Unlike on Windows though, you won’t have access to the entire gaming library, but there are still some good Mac-compatible games like DOTA 2, Portal, and my personal favorite, Counter-Strike.
Next is the photo-editing app by Adobe, Lightroom – a powerful app that gives you a big range of controls to tweak your photos and takes advantage of your Mac’s computing power.
This app is a no-brainer for photographers or casual enthusiasts who enjoy photo editing.
Lightroom has two versions: Classic and CC. I prefer Lightroom CC in a way that they’re similar; Classic has slightly more tools and control, but Lightroom CC is better at everything else.
The most useful feature I use is Cloud syncing, which ensures that any photo editing you do on your Mac is synced across every device you use to access Lightroom. Definitely a fantastic must-have app for editing, organizing, and managing all of my photos.
And then of course – how can I ever forget – Notion!
Notion is an all-in-one app when it comes to note-taking, collaboration, to-do lists, kanban boards, and more and I don’t know how I’d survive without it.
I use Notion to organize my life and manage my businesses, and it’s all cloud-based, so when I switch from my Mac to my iPad, all of my work is updated and synced.

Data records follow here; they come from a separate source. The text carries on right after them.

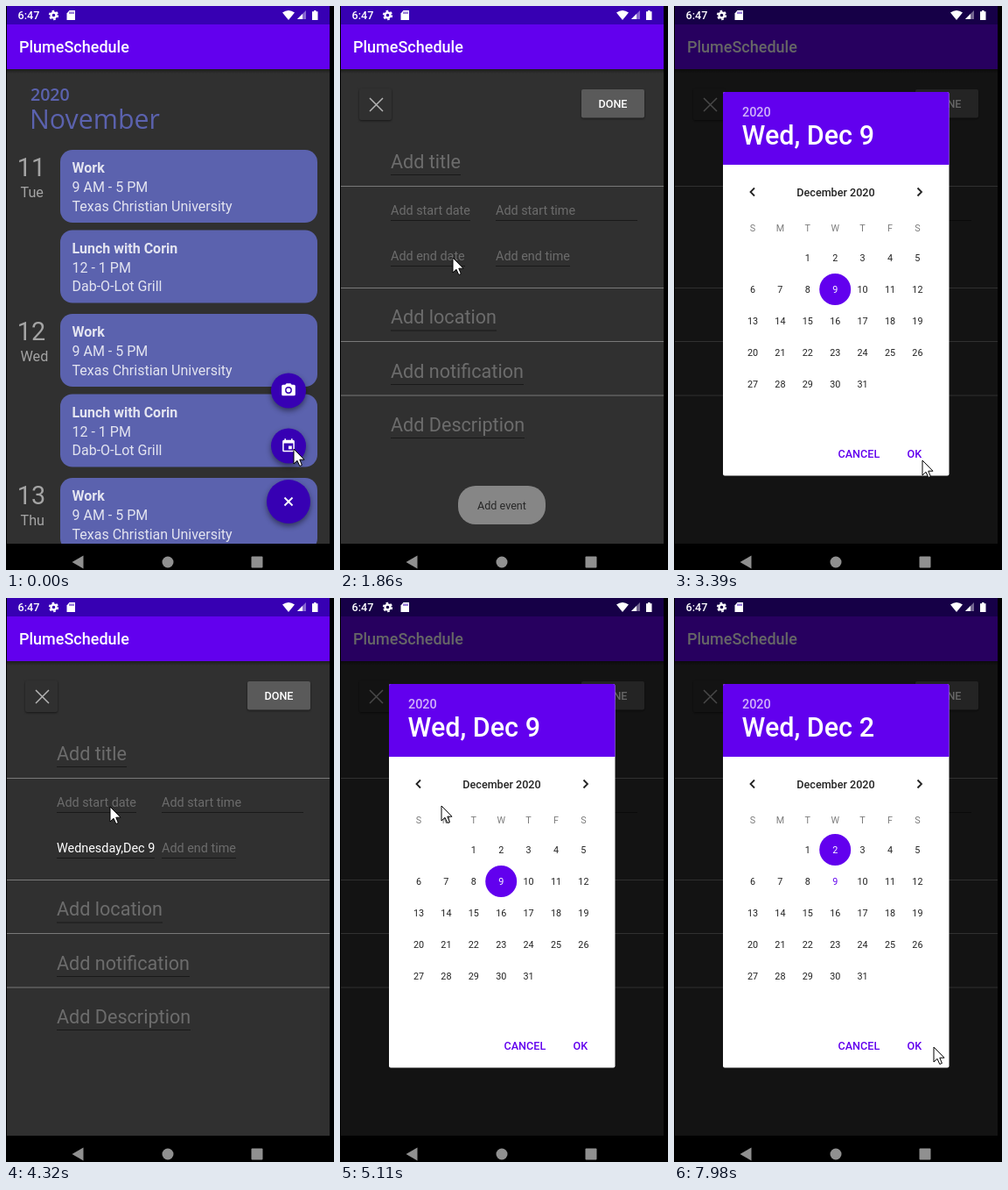
Animation of 375 by 643 pixels, one loop 8000 ms. Source, as an HTML page:

```html
<!DOCTYPE html>
<html lang="en">
<head>
<meta charset="utf-8">
<title>Calendar app</title>
<style>
html, body { margin: 0; width: 100%; height: 100%; overflow: hidden; background: #000; }
svg { display: block; width: 100%; height: 100%; font-family: Roboto, sans-serif; }
.b { font-weight: 700; }
.m { font-weight: 500; }
.c { text-anchor: middle; }
.fab { fill: #3700b3; filter: drop-shadow(0 3px 3px #0007); }
</style>
</head>
<body>
<svg id="stage" viewBox="0 0 375 643"></svg>
<script>
const LOOP = 8000;
const APP = 'PlumeSchedule';

const TICKS = [0, 520, 670, 790, 910,
  1450, 1580, 1710, 1860, 1980, 2110,
  2380, 2520, 2670, 2810, 2960, 3100, 3250, 3390,
  3660, 3800, 3920, 4060, 4190, 4320, 4480, 4620,
  4740, 4860, 4980, 5110, 5270, 5450, 5650, 5800,
  6080, 6210, 6350, 6480, 6620, 6750, 6890, 7020,
  7150, 7290, 7420, 7560, 7700, 7840, 7980];

// Pointer path: time, x, y
const PATH = [[1320, 329, 505], [1860, 129, 287], [2600, 129, 287], [3390, 284, 518],
  [3790, 284, 518], [4320, 119, 238], [4620, 116, 237], [5110, 116, 237],
  [5650, 128, 369], [5800, 128, 375], [5950, 128, 375], [6350, 120, 350],
  [7020, 175, 290], [7290, 175, 290], [7700, 344, 603], [7980, 297, 512]];

const text = (x, y, size, fill, str, attrs = '') =>
  `<text x="${x}" y="${y}" font-size="${size}" fill="${fill}" ${attrs}>${str}</text>`;
const rect = (x, y, w, h, fill, attrs = '') =>
  `<rect x="${x}" y="${y}" width="${w}" height="${h}" fill="${fill}" ${attrs}/>`;
const path = (d, attrs) => `<path d="${d}" ${attrs}/>`;
const circle = (x, y, r, attrs) => `<circle cx="${x}" cy="${y}" r="${r}" ${attrs}/>`;

const page = body => rect(1, 0, 369, 613, '#303030') + body +
  rect(1, 0, 369, 21, '#3700b3') + rect(1, 21, 369, 51, '#6200ee') +
  rect(1, 72, 369, 5, 'url(#shade)') + text(15, 53, 18, '#fff', APP, 'class="m"');

// Agenda list
const EVENTS = [['Work', '9 AM - 5 PM', 'Texas Christian University'],
  ['Lunch with Corin', '12 - 1 PM', 'Dab-O-Lot Grill']];
const card = (y, [title, hours, place]) => rect(62, y, 294, 83, '#5b62ae', 'rx="14"') +
  text(75.5, y + 26, 16, '#e3e4f0', title, 'class="b"') +
  text(75.5, y + 48, 16, '#e3e4f0', hours) + text(75.5, y + 69.5, 16, '#e3e4f0', place);
const day = (y, date, name) => text(12.8, y + 29.5, 28.8, '#a4a4a4', date) +
  text(16.5, y + 54, 16.2, '#a4a4a4', name) + card(y, EVENTS[0]) + card(y + 91.5, EVENTS[1]);
const icon = (x, y, k, d) =>
  path(d, `fill="#fff" fill-rule="evenodd" transform="translate(${x} ${y}) scale(${k}) translate(-12 -12)"`);
const agenda = page(
  text(28, 108, 19.6, '#5b62ae', '2020', 'font-family="Open Sans, sans-serif" font-weight="600"') +
  text(27, 140, 30.3, '#5b62ae', 'November', 'font-family="Open Sans, sans-serif"') +
  day(164, 11, 'Tue') + day(351, 12, 'Wed') + day(538, 13, 'Thu') +
  circle(323, 438.5, 20, 'class="fab"') + circle(323, 501.5, 20, 'class="fab"') +
  circle(323, 565, 25, 'class="fab"') +
  icon(323, 438, .78, 'M9 2L7.2 4H4q-2 0-2 2v12q0 2 2 2h16q2 0 2-2V6q0-2-2-2h-3.2L15 2zM12 7a5 5 0 1 1 0 10a5 5 0 1 1 0-10zM12 8.8a3.2 3.2 0 1 0 0 6.4a3.2 3.2 0 1 0 0-6.4z') +
  icon(323, 501.5, .76, 'M17 12h-5v5h5zM16 1v2H8V1H6v2H5Q3 3 3 5v14q0 2 2 2h14q2 0 2-2V5q0-2-2-2h-1V1zM19 19H5V8h14z') +
  path('M318.5 560.5l9 9m0-9l-9 9', 'stroke="#fff" stroke-width="1.8"'));

// Event form
const HINT = '#6c6c6c';
const field = (x, y, end, size, str, id = '') =>
  text(x, y, size, HINT, str, id && `id="${id}"`) +
  path(`M${x} ${y + (size > 20 ? 8 : 6.5)}H${end}`, `stroke="#191919" ${id && `id="${id}Line"`}`);
const form = page(
  rect(22, 94, 37, 36, '#303030', 'rx="2" style="filter:drop-shadow(0 1px 1px #0008)"') +
  path('M34 105l15 15m0-15l-15 15', 'stroke="#b4b4b4" stroke-width="1.5"') +
  rect(276, 95, 72, 32.5, '#5a5a5a', 'rx="2" style="filter:drop-shadow(0 1px 1px #0008)"') +
  text(312, 116, 12.6, '#fff', 'DONE', 'class="m c"') +
  field(58, 184.5, 138, 21.6, 'Add title') +
  field(58, 238, 149, 14.4, 'Add start date') + field(178, 238, 340, 14.4, 'Add start time') +
  field(58, 290, 143, 14.4, 'Add end date', 'endDate') + field(178, 290, 263, 14.4, 'Add end time') +
  field(58, 362, 179, 21.6, 'Add location') + field(58, 423.5, 210, 21.6, 'Add notification') +
  field(58, 484.5, 211, 21.6, 'Add Description') +
  [205.5, 321.5, 382.5, 444].map(y => path(`M1 ${y}H370`, 'stroke="#797979" stroke-width="1.2"')).join(''));

// Date picker
const cell = i => [90 + 31.4 * (i % 7), 287 + 36 * Math.floor(i / 7)];
const days = Array.from({ length: 31 }, (_, n) => {
  const [x, y] = cell(n + 2);
  return text(x, y + 4, 10.8, '#222', n + 1, `class="c" id="day${n + 1}"`);
}).join('');
const picker = rect(56, 98, 258.5, 437.5, '#fff', 'rx="2"') +
  path('M56 181V100q0-2 2-2h254.500q2 0 2 2V181z', 'fill="#6200ee"') +
  text(78, 126, 14.4, '#fff', '2020', 'class="m" opacity=".7"') +
  text(77.500, 157.5, 30.5, '#fff', '', 'class="m" id="chosen"') +
  text(185, 216.5, 12.6, '#222', 'December 2020', 'class="m c"') +
  path('M92 207.500l-4.500 4.500l4.500 4.500M278.500 207.500l4.500 4.500l-4.500 4.500',
    'fill="none" stroke="#222" stroke-width="1.8"') +
  [...'SMTWTFS'].map((s, i) => text(cell(i)[0], 257, 10.8, '#7c7c7c', s, 'class="c"')).join('') +
  circle(0, 0, 18, 'fill="#6200ee" id="mark"') + days +
  text(187.5, 515, 12.6, '#6200ee', 'CANCEL', 'class="m"') +
  text(266.5, 515, 12.6, '#6200ee', 'OK', 'class="m"');

const status = text(13.5, 15, 12.6, '#fff', '6:47', 'class="m"') +
  circle(54.5, 10.5, 3, 'fill="none" stroke="#fff" stroke-width="2.4"') +
  circle(54.5, 10.5, 4.8, 'fill="none" stroke="#fff" stroke-width="1.8" stroke-dasharray="2.600 2.426"') +
  path('M72.500 5H79V16H69.500V8.500z', 'fill="#fff"') +
  path('M73 6.500v2.500m2-2.500v2.500m2-2.500v2.500', 'stroke="#3700b3"') +
  path('M323 16L316 7.500Q323 2.500 330 7.500z', 'fill="#fff"') +
  path('M333 15H343V5z', 'fill="#fff" opacity=".4"') + path('M333 15H339V9z', 'fill="#fff"') +
  path('M350 6.200h2V5h2.500v1.200h2V16H350z', 'fill="#fff"');

const nav = path('M75.500 634L88.500 626.500V641.500z', 'fill="#909090"') +
  circle(185, 634, 6.5, 'fill="#909090"') + rect(280.500, 627.5, 13, 13, '#909090', 'rx="1"');

stage.innerHTML = `<defs>
  <linearGradient id="shade" x2="0" y2="1"><stop stop-opacity=".4"/><stop offset="1" stop-opacity="0"/></linearGradient>
  <clipPath id="reveal"><rect id="revealBox" x="1" width="369" height="613"/></clipPath>
  <clipPath id="body"><rect x="1" width="369" height="613"/></clipPath></defs>` +
  nav +
  `<g clip-path="url(#body)"><g id="agenda">${agenda}</g>${rect(1, 0, 369, 613, '#000', 'id="fade"')}</g>` +
  `<g id="form" clip-path="url(#reveal)">${form}</g>` +
  `<g id="toast">${rect(135, 547, 100, 44, '#d0d0d0', 'rx="20"')}${text(185, 574, 12.6, '#222', 'Add event', 'class="c"')}</g>` +
  rect(1, 0, 369, 613, '#000', 'id="dim"') + `<g id="picker">${picker}</g>` + status +
  path('M0 0V17L4 13.300L6.800 19.500L9.400 18.400L6.800 12.200H12z',
    'id="pointer" fill="#fff" stroke="#000" stroke-width="1"');

const el = id => document.getElementById(id);
const set = (id, attrs) => {
  for (const k in attrs) el(id).setAttribute(k, attrs[k]);
};
const ramp = (t, a, b) => Math.min(1, Math.max(0, (t - a) / (b - a)));
const mix = (a, b, u) => a + (b - a) * u;

function pointerAt(t) {
  const i = PATH.findIndex(p => p[0] > t);
  if (i === 0) return PATH[0].slice(1);
  if (i < 0) return PATH[PATH.length - 1].slice(1);
  const [a, b] = [PATH[i - 1], PATH[i]];
  const u = ramp(t, a[0], b[0]), e = u * u * (3 - 2 * u);
  return [mix(a[1], b[1], e), mix(a[2], b[2], e)];
}

function draw(time) {
  const t = TICKS.findLast(k => k <= time);

  const p = 1 - (1 - ramp(t, 520, 910)) ** 2;
  set('agenda', { transform: `translate(0 ${-12.5 * p})` });
  set('fade', { opacity: .16 * p });
  set('form', { transform: `translate(0 ${26 * (1 - p)})`, display: p ? 'inline' : 'none' });
  set('revealBox', { y: 150 * (1 - p) });
  set('toast', { opacity: ramp(t, 370, 670) * (t < 520 ? 0 : 1) * (1 - ramp(t, 1715, 2030)) });

  const filled = t >= 3660;
  el('endDate').textContent = filled ? 'Wednesday,Dec 9' : 'Add end date';
  set('endDate', { fill: filled ? '#fff' : HINT });
  set('endDateLine', { d: `M58 296.500H${filled ? 170 : 143}` });

  const open = ramp(t, 2310, 2600) - ramp(t, 3600, 3860) + ramp(t, 4670, 4960);
  const k = mix(.92, 1, open);
  set('dim', { opacity: .6 * open });
  set('picker', { opacity: open, transform: `translate(185 317) scale(${k}) translate(-185 -317)` });

  const chosen = t >= 7150 ? 2 : 9;
  const [x, y] = cell(chosen + 1);
  el('chosen').textContent = 'Wed, Dec ' + chosen;
  set('mark', { cx: x, cy: y });
  set('day2', { fill: chosen === 2 ? '#fff' : '#222' });
  set('day9', { fill: chosen === 9 ? '#fff' : '#6200ee' });

  set('pointer', { transform: `translate(${pointerAt(t)})` });
}

function loop() {
  draw(performance.now() % LOOP);
  requestAnimationFrame(loop);
}
loop();
</script>
</body>
</html>
```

Yes, other Mac apps may do certain things much better than Notion – and there is even overlap between Notion and Craft – but I prefer having everything in one place and would sacrifice some benefits for simplicity.
If you’re curious about how I set up my Notion, I’ve made a full video about it that you can watch here.
These are the apps I highly recommend when getting started with your Mac. If there are any apps you’d recommend, please do let me know in the comments. I’m always on the hunt for new app recommendations. Go forth and begin building out the rest of your apps!